Living in sunny Southern California, you’d be amazed how many classic automobiles are puttering around beach towns, and why not? The temperate year-round climate is the perfect atmosphere to endlessly savor your classic wheels of choice. But, all this sunlight can get things toasty—and, with most vintage autos lacking air-conditioning—there aren’t many inexpensive alternatives to keep things less sweaty.
Which is probably why I come across so many classic automobiles with various shades of window tint. Of these out-and-about drivers, most of them are plastered with film that simply looks out of place (especially when it’s of the 20-year-old bubbling purple variety). Admittedly, I’ve never been a fan of a darkened greenhouse, regardless of the vehicle’s age or type, but I find tint on older cars to be dreadful. My dislike for tint is as much of an “OCD tick” as it is a personal preference.
Allow me to clarify.
You prefer a vehicle with color-matched body panels, right? Well, I’ve viewed glass in the same light, so to speak: all of it should be of the same transparency. I need uniformity in my cars. If the windshield is 100% clear, the rest of the windows should be as well. If the windshield is equipped with a limo-spec 5%, the rest of the windows should be, too.
Except: that essentially eliminates all visibility, looks ridiculous, and will get you pulled over within minutes of driving. (And don’t get me started on convertibles with the top down and tinted windows up…) For me, nothing irks me more than when the rear pieces of glass are tinted but the fronts remain untreated. I know my logic isn’t universal, and that I’m likely the odd-one-out on this subject.

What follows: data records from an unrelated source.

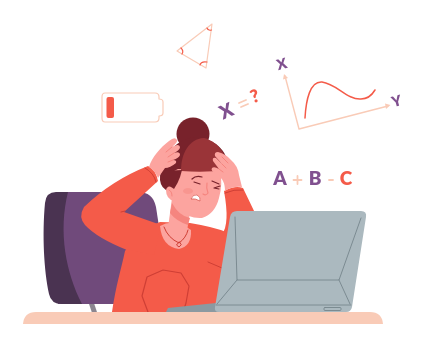
<!DOCTYPE html>
<html lang="en">
<head>
<meta charset="utf-8">
<title>Stressed student at a laptop</title>
<style>
:root {
  --paper: #ffffff;
  --coral: #f45b49;
  --coral-dark: #cf3f35;
  --peach: #f9cbb7;
  --skin: #fca49f;
  --skin-shade: #f5857f;
  --hair: #9a3438;
  --hair-dark: #78222b;
  --violet: #704a7b;
  --violet-dark: #4a3351;
  --letter: #80508f;
  --steel: #abb9bf;
  --steel-mid: #8b9aa1;
  --steel-line: #77868d;
}
html, body { margin: 0; width: 424px; height: 347px; overflow: hidden; background: var(--paper); }
svg { display: block; }
.formula text { font-family: "Lato", "Open Sans", sans-serif; font-weight: 900; }
.line { fill: none; stroke-linecap: round; stroke-linejoin: round; }
.violet { fill: var(--letter); }
.coral { fill: var(--coral); }
.peach { fill: var(--peach); }
</style>
</head>
<body>
<svg width="424" height="347" viewBox="0 0 424 347" role="img" aria-label="A tired student holds her head in front of a laptop, surrounded by maths problems and a low battery">

  <g id="triangle" class="line" stroke="var(--peach)" stroke-width="1.2">
    <path d="M212 24 177 51 206 68Z"/>
    <g stroke="var(--coral)">
      <path d="M207 28Q208 31 211.5 30"/>
      <path d="M181 48Q184 51 182 54"/>
      <path d="M200 65Q201 61 207 62"/>
    </g>
  </g>

  <g id="low-battery">
    <path class="line" stroke="var(--peach)" stroke-width="1.2" d="M105 93H155Q159 93 159 97V99Q163 99 163 102V113Q163 116 159 116V118Q159 122 155 122H105Q102 122 102 118V97Q102 93 105 93Z"/>
    <rect x="106.500" y="97" width="7.500" height="21" rx="2" fill="var(--coral)"/>
  </g>

  <g id="equation" class="formula" font-size="19" text-anchor="middle">
    <text class="violet" transform="translate(229 117) rotate(-24)">X</text>
    <path class="line" stroke="var(--peach)" stroke-width="1.8" d="M239 103 246 100M241 107 248 104"/>
    <text class="coral" font-size="18" transform="translate(257 102) rotate(-20)">?</text>
  </g>

  <g id="graph">
    <path class="line" stroke="var(--peach)" stroke-width="1.4" d="M285 76 299 129 388 106"/>
    <path fill="var(--peach)" d="M284 74 288 78 283 79.500ZM390.500 105 386 109 385 103.500Z"/>
    <path class="line" stroke="var(--coral)" stroke-width="1.5" d="M305 118C306 100 310 81 322 82C337 84 347 100 361 99C367 99 372 95 375 90"/>
    <g class="formula" text-anchor="middle">
      <text class="violet" font-size="14.500" transform="translate(283 69) rotate(-15)">X</text>
      <text class="violet" font-size="14.500" transform="translate(398 106) rotate(-15)">Y</text>
    </g>
  </g>

  <g id="expression" class="formula" font-size="19" text-anchor="middle">
    <text class="violet" x="280" y="185">A</text>
    <path class="line" stroke="var(--peach)" stroke-width="1.8" d="M293.500 180H301.500M297.500 176V184M329 180H333"/>
    <text class="violet" x="315" y="185">B</text>
    <text class="coral" x="346" y="185">C</text>
  </g>

  <g id="chair">
    <path fill="none" stroke="#8c8690" stroke-width="5" d="M91 302 95 314"/>
    <path fill="var(--violet)" d="M60 192H138Q153 192 156 207L161 240V304H58Z"/>
    <path fill="var(--violet-dark)" d="M68 192H56Q46 192 45 203C42 235 44 270 49 294Q51 304 62 304H82C66 273 58 232 68 192Z"/>
  </g>

  <g id="student">
    <path id="far-sleeve" fill="var(--coral)" d="M224 191Q235 185 243 188L255 213 250 240 228 266 214 262 222 234Q230 224 224 191Z"/>
    <path class="line" stroke="var(--coral-dark)" d="M225 193Q234 189 243 190"/>

    <path id="sweater" fill="var(--coral)" d="M160 222Q141 229 134 239L125 251C121 270 116 285 112 312H222L232 270 226 232Q214 227 190 223Z"/>
    <path id="near-sleeve" fill="var(--coral)" d="M148 166Q156 170 158 181L124 212 161 225 154 255 127 250Q97 238 85 225Q78 217 84 207Q112 180 148 166Z"/>
    <path class="line" stroke="var(--coral-dark)" d="M145 168Q154 173 156 182M121 212 125 211"/>
    <path class="line" stroke="var(--coral-dark)" d="M208 262 222 268"/>
    <path id="pocket" class="line" stroke="var(--coral-dark)" stroke-width="1.200" d="M142 296 147 277 163 270 181 273 189 286 186 303 183 312M142 296 148 312"/>

    <path id="collar" fill="var(--skin)" d="M160 226Q174 218 191 230Q192 246 179 249Q162 247 160 226Z"/>
    <path id="neck" fill="var(--skin)" d="M172 198 168 228Q177 242 187 231L190 212Z"/>
    <path fill="var(--skin-shade)" d="M172 203Q179 216 190 218L188 225Q176 221 170 213Z"/>
    <path id="necklace" class="line" stroke="var(--coral-dark)" d="M164 227Q168 238 179 243Q186 238 188 230"/>
    <path class="line" stroke="var(--coral-dark)" d="M179 242 176.500 245 179 247 181 245Z"/>

    <circle id="bun" cx="193" cy="134" r="16.500" fill="var(--hair-dark)"/>
    <path id="hair-back" fill="var(--hair-dark)" d="M160 180C160 158 174 139 196 137C217 139 230 153 228 172L210 180 183 172 174 180 169 191Q161 189 160 180Z"/>
    <path id="face" fill="var(--skin)" d="M178 169 220 171Q223 184 219 198Q215 214 202 218Q189 219 178 209Q171 202 169 190Q165 174 178 169Z"/>
    <path id="hair-front" fill="var(--hair)" d="M181 171C181 153 189 139 204 138C219 142 228 156 226 170Q205 173 181 171Z"/>
    <path fill="var(--hair-dark)" d="M163 171 182 170Q179 184 170 194Q164 187 163 171Z"/>
    <path id="ear" fill="var(--skin)" d="M175 190Q168 183 166 190Q166 199 174 201Z"/>
    <path class="line" stroke="var(--skin-shade)" d="M169 190Q172 191 172 196"/>

    <g id="expression-lines" class="line" stroke="var(--hair-dark)" stroke-width="1.200">
      <path d="M192 179Q196 175 202 177M212 181 219 184"/>
      <path d="M194 182 200 184M214 188 220 186M214 188 219 189"/>
      <path stroke="var(--skin-shade)" d="M207 183Q206 188 208 193Q206 196 203 194"/>
    </g>
    <ellipse cx="188" cy="191" rx="5" ry="3" fill="var(--skin-shade)" opacity=".45"/>
    <path id="mouth" fill="var(--paper)" stroke="var(--coral-dark)" stroke-width=".6" d="M191 199Q193 194 197 195Q201 197 200 201Q195 198 191 199Z"/>

    <g id="near-hand">
      <path fill="var(--skin)" d="M149 167C152 157 160 148 169 141Q175 136 177 140Q178 142 172 147Q179 143 180 147Q180 150 174 153Q180 151 180 155Q179 158 173 160Q177 160 176 163Q170 168 165 168L158 178Q155 171 149 167Z"/>
      <path class="line" stroke="var(--skin-shade)" d="M172 147 166 152M174 153 168 157M173 160 168 162"/>
    </g>
    <g id="far-hand">
      <path fill="var(--skin)" d="M225 191C225 183 223 179 217 174Q210 171 212 168Q214 166 219 169L213 161Q212 157 216 158L222 164 215 156Q214 152 218 152Q226 154 231 160Q238 166 239 175L242 187Q233 186 225 191Z"/>
      <path class="line" stroke="var(--skin-shade)" d="M219 169 223 172M222 164 226 168M222 157 228 163"/>
    </g>
  </g>

  <path id="desk" fill="var(--peach)" d="M23 324Q24 312 36 312H370Q382 312 383 324Z"/>

  <g id="laptop">
    <path fill="var(--steel-mid)" d="M168 308 216 303 224 312H166Z"/>
    <path fill="var(--steel)" d="M237 211H361Q367 211 366 217L352 307Q351 312 346 312H219Q214 312 215 307L230 217Q231 211 237 211Z"/>
    <g class="line" stroke="var(--steel-line)" stroke-width=".9">
      <path d="M235 217 237 280H339L361 218M237 280 217 304M339 280 350 304M216 305H351"/>
      <rect x="324" y="307.500" width="17" height="3" rx="1"/>
    </g>
  </g>
</svg>
</body>
</html>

But if you are like me, I do have a suggestion. A couple years ago, I purchased my very first BMW—a heat absorbing black-on-black ‘99 M3. The rear ¾ had old 30% tint, which I promptly removed. After a few weeks of “fishbowling,” I came to the conclusion I no longer wanted to condition my leather via perspiration—something had to be done. I really didn’t want tint, but I needed to keep the cabin cooler and wanted to protect the leather as well. It was looking as if tint was my only option.
While researching reputable tint manufacturers, I discovered UV film, also referred to as “clear tint” or film. Initially, I was skeptical of the product but after finding claims of 99% harmful UV blockage and up to a 60% heat reduction, it sounded worth a shot. Best of all, the stuff is nearly completely transparent. Most tint shops now stock several brands of the stuff and it’s a similar cost to traditional tint. Another bonus, applying UV film to your windshield is legal in most states—uniformity at last (you have no idea what joy this brought me)!

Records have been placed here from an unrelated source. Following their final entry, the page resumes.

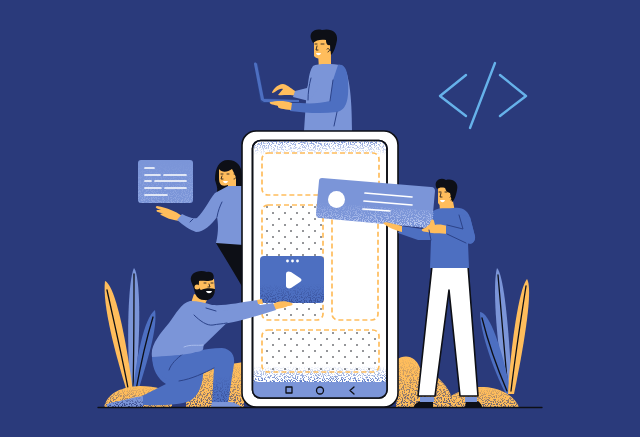
<!DOCTYPE html>
<html lang="en">
<head>
<meta charset="utf-8">
<title>App development team</title>
<style>
:root{--night:#2a3a7b;--ink:#0d0f16;--royal:#4d6fc1;--sky:#7b95d8;--pale:#a9bcec;--cyan:#66b2ea;--amber:#ffbd5c;--deep:#2c4389;--white:#fff}
html,body{margin:0;height:100%;overflow:hidden;background:var(--night)}
svg{display:block;width:640px;height:437px}
.ink{fill:var(--ink)}.royal{fill:var(--royal)}.sky{fill:var(--sky)}.amber{fill:var(--amber)}.white{fill:var(--white)}.deep{fill:var(--deep)}
.outline{stroke:var(--ink);stroke-width:1.6;stroke-linejoin:round}
.line{fill:none;stroke:var(--ink);stroke-width:1.3;stroke-linecap:round;stroke-linejoin:round}
.fold{fill:none;stroke:var(--deep);stroke-width:1;stroke-linecap:round;stroke-linejoin:round}
.pale-line{fill:none;stroke:var(--pale);stroke-width:1;stroke-linecap:round}
.face{fill:none;stroke:var(--ink);stroke-width:.8;stroke-linecap:round}
.slot{stroke:var(--amber);stroke-width:1.7;stroke-dasharray:5 3}
.text-line{fill:none;stroke:var(--white);stroke-width:1.7;stroke-linecap:round}
.code{fill:none;stroke:var(--cyan);stroke-width:2.4;stroke-linecap:round;stroke-linejoin:round}
</style>
</head>
<body>
<svg viewBox="0 0 640 437" role="img" aria-label="Four people assembling the interface of a giant smartphone">
<defs>
<pattern id="dots" width="12" height="12" patternUnits="userSpaceOnUse"><circle cx="3" cy="3" r=".8" class="ink"/><circle cx="9" cy="9" r=".8" class="ink"/></pattern>
<filter id="grain" x="0" y="0" width="1" height="1" color-interpolation-filters="sRGB">
<feTurbulence type="fractalNoise" baseFrequency=".85" numOctaves="2" seed="4"/>
<feColorMatrix values="0 0 0 0 0 0 0 0 0 0 0 0 0 0 0 12 0 0 0 -6" result="specks"/>
<feComposite in="SourceGraphic" in2="specks" operator="in"/>
</filter>
<linearGradient id="fadeUp" x1="0" y1="1" x2="0" y2="0"><stop offset="0" stop-color="#4d6fc1"/><stop offset="1" stop-color="#4d6fc1" stop-opacity="0"/></linearGradient>
<linearGradient id="fadeDown" x1="0" y1="0" x2="0" y2="1"><stop offset="0" stop-color="#7b95d8"/><stop offset="1" stop-color="#7b95d8" stop-opacity="0"/></linearGradient>
<linearGradient id="paleUp" x1="0" y1="1" x2="0" y2="0"><stop offset="0" stop-color="#c3d0f4"/><stop offset="1" stop-color="#c3d0f4" stop-opacity="0"/></linearGradient>
<linearGradient id="nightUp" x1="0" y1="1" x2="0" y2="0"><stop offset="0" stop-color="#2a3a7b"/><stop offset="1" stop-color="#2a3a7b" stop-opacity="0"/></linearGradient>
<clipPath id="screenShape"><rect x="252" y="140" width="135" height="258" rx="8"/></clipPath>
</defs>

<rect id="background" width="640" height="437" fill="var(--night)"/>

<g id="code-symbol" class="code">
<path d="M466 75 440 96 466 116"/><path d="M495 63 470 128"/><path d="M500 75 526 96 500 116"/>
</g>

<g id="plants-left">
<path class="sky" d="M131 392C126 345 128 280 134 268C141 276 141 345 134 392Z"/>
<path class="line" d="M134 274C134 310 134 350 133 390"/>
<path class="amber" d="M127 392C116 356 102 305 105 281C116 286 127 345 133 392Z"/>
<path class="line" d="M107 290C114 322 122 356 128 388"/>
<path class="royal" d="M133 392C136 360 144 318 155 310C158 328 147 362 138 392Z"/>
<path class="line" d="M153 317C146 340 140 368 136 390"/>
</g>
<g id="plants-right">
<path class="sky" d="M506 394C497 350 492 285 497 268C505 276 510 345 512 394Z"/>
<path class="line" d="M498 275C501 312 505 355 508 391"/>
<path class="royal" d="M506 394C494 372 480 332 480 312C490 312 504 355 511 394Z"/>
<path class="line" d="M482 318C488 342 498 370 507 391"/>
<path class="amber" d="M508 394C510 355 518 290 527 279C534 290 522 355 514 394Z"/>
<path class="line" d="M526 286C521 318 515 358 511 391"/>
</g>
<g id="rocks">
<path class="amber" d="M104 407C108 392 122 387 140 386C156 386 168 390 172 395L172 407Z"/>
<path class="amber" d="M186 407C186 386 199 370 218 366L244 362V407Z"/>
<path class="amber" d="M396 360C406 353 416 357 420 368C438 374 452 388 454 407H396Z"/>
<path class="amber" d="M440 407C448 394 468 386 484 387C502 388 514 396 519 407Z"/>
<g fill="url(#nightUp)" filter="url(#grain)" opacity=".75">
<path d="M104 407C108 392 122 387 140 386C156 386 168 390 172 395L172 407Z"/>
<path d="M186 407C186 386 199 370 218 366L244 362V407Z"/>
<path d="M396 360C406 353 416 357 420 368C438 374 452 388 454 407H396Z"/>
<path d="M440 407C448 394 468 386 484 387C502 388 514 396 519 407Z"/>
</g>
</g>

<g id="woman-with-text-card">
<rect class="sky" x="138" y="160" width="55" height="43" rx="3"/>
<rect x="138" y="160" width="55" height="43" rx="3" fill="url(#paleUp)" filter="url(#grain)" opacity=".3"/>
<path class="text-line" d="M145 168H154M145 175H160M164 175H186M145 181H151M155 181H186M145 188H161M165 188H186M145 195H167"/>
<path class="ink" d="M216 243H244V290C236 276 225 258 216 243Z"/>
<path class="ink" d="M215 180C215 168 219 160 228 160C237 160 242 166 242 176V192H217C218 188 216 184 215 180Z"/>
<path class="amber" d="M219 169C222 173 228 172 232 169L236 177V189H228V185C222 187 219 185 219 178Z"/>
<path class="face" d="M221 174H223M227 174H229M222 176 221 179H223M234 174C237 174 237 179 234 179"/>
<path class="white" d="M223 181H228C227 184 224 184 223 181Z"/>
<path class="amber" d="M182 216C175 211 168 208 157 206C154 207 157 209 161 210L157 210C155 211 159 213 163 213L160 214C163 217 174 221 181 221Z"/>
<path class="sky" d="M228 186H244V245L216 243C219 231 218 222 217 217C211 225 204 232 196 232C190 230 183 225 177 220L182 214C188 217 193 219 197 218C205 210 209 200 215 193Z"/>
<path class="fold" d="M217 217C218 211 220 206 222 202M193 219 190 222"/>
</g>

<g id="man-with-laptop">
<path class="amber" d="M318 51H331V71H319Z"/>
<path class="amber" d="M314 38C319 34 328 37 331 43L329 56C324 59 317 60 314 56Z"/>
<path class="ink" d="M311 39C309 33 314 28 322 30C331 28 338 32 337 40C336 46 334 52 331 55L330 45C327 46 326 43 326 40C321 39 316 40 313 43Z"/>
<path class="face" d="M315 44H317M321 44H324M317 46 316 50H318M327 49C329 47 331 51 328 52"/>
<path class="white" d="M316 53H321C320 56 317 56 316 53Z"/>
<path class="sky" d="M313 66C318 63 334 64 341 65C349 68 352 96 352 131H304L306 101C308 88 308 72 313 66Z"/>
<path class="amber" d="M297 92C292 90 289 85 283 84C277 84 272 91 272 93C276 93 278 88 283 89L278 95C282 96 288 94 297 96Z"/>
<path class="sky" d="M311 78 307 88 295 91 293 97 309 101 319 87Z"/>
<path class="royal" d="M338 65C345 63 348 72 348 82C349 98 347 110 337 112C322 114 306 113 290 111L292 102C305 104 318 104 330 101L333 80Z"/>
<path class="fold" d="M330 101 333 80M311 78C309 85 308 93 308 100M337 112 334 126"/>
<path class="deep" d="M254 64C254 62 257 62 258 64L264 98 299 100V103H264C261 103 260 101 260 100Z"/>
<path class="royal" d="M254 64C254 62 256 62 257 64L264 99 299 100V102H264L261 100Z"/>
<path class="amber" d="M292 103C284 100 276 101 270 102C268 104 275 105 278 106C277 109 284 109 291 110Z"/>
</g>

<g id="phone">
<rect class="white outline" x="242" y="131" width="156" height="276" rx="14"/>
<rect class="white outline" x="252.5" y="140.500" width="134.500" height="257.500" rx="8"/>
<g clip-path="url(#screenShape)">
<rect x="253" y="141" width="133" height="14" fill="url(#fadeDown)" filter="url(#grain)"/>
<rect x="253" y="366" width="133" height="17" fill="url(#fadeUp)" filter="url(#grain)"/>
<rect class="sky" x="252" y="382" width="135" height="17"/>
</g>
<rect class="slot" x="262" y="153" width="117" height="42" rx="6" fill="none"/>
<rect class="slot" x="262" y="205" width="61" height="115" rx="6" fill="url(#dots)"/>
<rect class="slot" x="332" y="205" width="46" height="115" rx="6" fill="none"/>
<rect class="slot" x="262" y="330" width="117" height="42" rx="6" fill="url(#dots)"/>
<rect x="252.5" y="140.500" width="134.500" height="257.500" rx="8" class="outline" fill="none"/>
<g id="navigation-icons" class="line"><rect x="286" y="387" width="6" height="6"/><circle cx="320" cy="390.500" r="3.500"/><path d="M354 387 350 390.500 354 394"/></g>
</g>

<g id="video-card">
<rect class="royal" x="260" y="256" width="64" height="47" rx="4"/>
<rect x="260" y="284" width="64" height="19" rx="3" fill="url(#nightUp)" filter="url(#grain)" opacity=".6"/>
<g class="white"><circle cx="287.500" cy="261" r="1.400"/><circle cx="292.500" cy="261" r="1.400"/><circle cx="297.500" cy="261" r="1.400"/>
<path d="M286 274C286 271 289 271 291 272L300 278C302 279 302 281 300 282L291 288C289 289 286 288 286 286Z"/></g>
</g>

<g id="kneeling-man">
<path class="royal" d="M152 355C152 370 158 379 166 384L142 396 143 405C158 406 180 405 190 401C201 394 205 379 203 358Z"/>
<path class="sky" d="M143 396 136 397C126 400 112 402 107 404V407H143Z"/>
<path d="M143 396C128 400 112 402 107 407H143Z" fill="url(#nightUp)" filter="url(#grain)"/>
<path class="royal" d="M152 353C175 358 200 348 222 348C231 349 235 355 234 364L228 403H212L214 368C203 374 190 379 179 381C162 382 152 370 152 353Z"/>
<path d="M212 376H232L228 403H212Z" fill="url(#nightUp)" filter="url(#grain)" opacity=".6"/>
<path class="fold" d="M179 381C192 379 204 373 214 368M184 353C176 359 171 364 169 370"/>
<path class="sky" d="M212 402H229C234 402 238 404 241 407H211Z"/>
<path class="amber" d="M194 294 208 298 205 304 191 303Z"/>
<path class="sky" d="M190 301C198 301 206 303 212 305C226 306 242 302 258 300L260 306 236 314 204 345C202 355 178 355 152 357C150 345 160 334 169 323C176 314 181 303 190 301Z"/>
<path class="amber" d="M196 279H214L215 290C213 297 205 300 199 297C195 294 194 286 196 279Z"/>
<path class="ink" d="M191 281C189 272 200 269 207 272C213 271 215 276 213 280C207 282 202 280 199 281C199 285 198 288 201 290C205 288 211 288 215 289C215 296 211 301 204 300C197 300 195 294 194 289Z"/>
<path class="face" d="M204 283H206M211 283H213M209 284 210 287H208"/>
<circle class="amber" cx="197" cy="287" r="2.500"/>
<path class="white" d="M206 291H212C211 294 207 294 206 291Z"/>
<path class="amber" d="M257 300 262 299 263 304H258Z"/>
<path class="amber" d="M272 305C276 301 284 300 292 303C294 305 291 306 288 306C285 308 280 308 274 310Z"/>
<path class="sky" d="M194 315C200 320 208 327 213 325C232 324 253 317 276 310L273 303C254 306 229 311 215 311L206 308Z"/>
<path class="sky" d="M183 347C190 344 197 346 202 345C205 348 203 352 196 352H185Z"/>
<path class="pale-line" d="M184 347C191 344 197 346 203 345"/>
<path class="fold" d="M194 315C200 321 207 326 213 325C218 324 222 324 227 323M206 308 216 311"/>
</g>

<g id="standing-man">
<path class="white outline" d="M432 266H468L478 396H460L449 290 435 396H418Z"/>
<path class="ink" d="M420 401H433V407H414C414 404 417 403 420 401ZM466 401H477C480 402 482 405 482 407H465Z"/>
<path class="sky" d="M420 397H434V402H420ZM465 397H477V402H465Z"/>
<path class="amber" d="M439 197 452 196 455 212H440Z"/>
<path class="amber" d="M438 186C443 183 450 185 453 189L452 203C447 207 440 207 438 203Z"/>
<path class="ink" d="M436 187C434 180 441 177 446 180C453 178 459 183 457 190C456 196 454 201 452 202L450 193C446 192 446 190 445 188C441 187 439 188 437 189Z"/>
<path class="face" d="M439 192H441M445 192H447M441 193 440 197H442M450 197C452 195 454 199 451 200"/>
<path class="white" d="M440 200H445C444 203 441 203 440 200Z"/>
<path class="royal" d="M433 211C439 207 445 209 454 208C463 207 469 211 471 221L475 237C475 243 471 245 468 243L469 268H430L431 240H418L398 233 401 226 429 230Z"/>
<g id="profile-card">
<path class="sky" d="M322 178 431 187C434 187 435 189 435 191L432 224C432 227 430 228 428 228L320 218C317 218 316 216 316 213L319 181C319 179 320 178 322 178Z"/>
<path d="M317 202 434 211 432 224C432 227 430 228 428 228L320 218C317 218 316 216 316 213Z" fill="url(#paleUp)" filter="url(#grain)"/>
<circle class="white" cx="336.500" cy="199.500" r="8.500"/>
<path class="text-line" d="M365 193 412 197M364 201 412 205M363 209 390 211"/>
</g>
<path class="amber" d="M402 232C394 230 387 227 383 223C386 221 390 223 394 224L402 226Z"/>
<path class="amber" d="M448 234C440 233 433 234 427 232C421 232 420 229 425 228L430 224C430 220 433 218 434 221L435 225C439 224 443 225 448 226Z"/>
<path class="royal" d="M446 225 463 229 459 214 470 217 475 236C476 242 471 245 466 243L446 234Z"/>
<path class="fold" d="M459 215 463 229 447 225M466 243 447 234M429 230 431 240"/>
</g>

<path id="ground" class="line" d="M98 407.500H542"/>
</svg>
</body>
</html>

When I dropped the car off at the shop, I was surprised to see how many classics were getting clear film, including a lovely Porsche 356. I opted to have all six pieces of glass done in 80% UV film, and it’s one of the best modifications I’ve made to the car. My cabin is significantly cooler, my fair skin is getting the sunblock it desperately needs, the interior materials are staying fresh, and: it doesn’t look tinted. In fact, when I tell people about the stuff, they’re shocked my Munich Machine has anything applied to the windows.
Needless to say, I’m so impressed with the stuff, I plan on installing UV film on my classic cars as well. It protects cabin materials, blocks harmful sunrays, and you don’t have to hide your nostalgic auto’s classy interior—what’s not to love?
Photography by: Laurent Nivalle, Afshin Behnia, Maxim Gurianov, Fedrico Bajetti, & David Marvier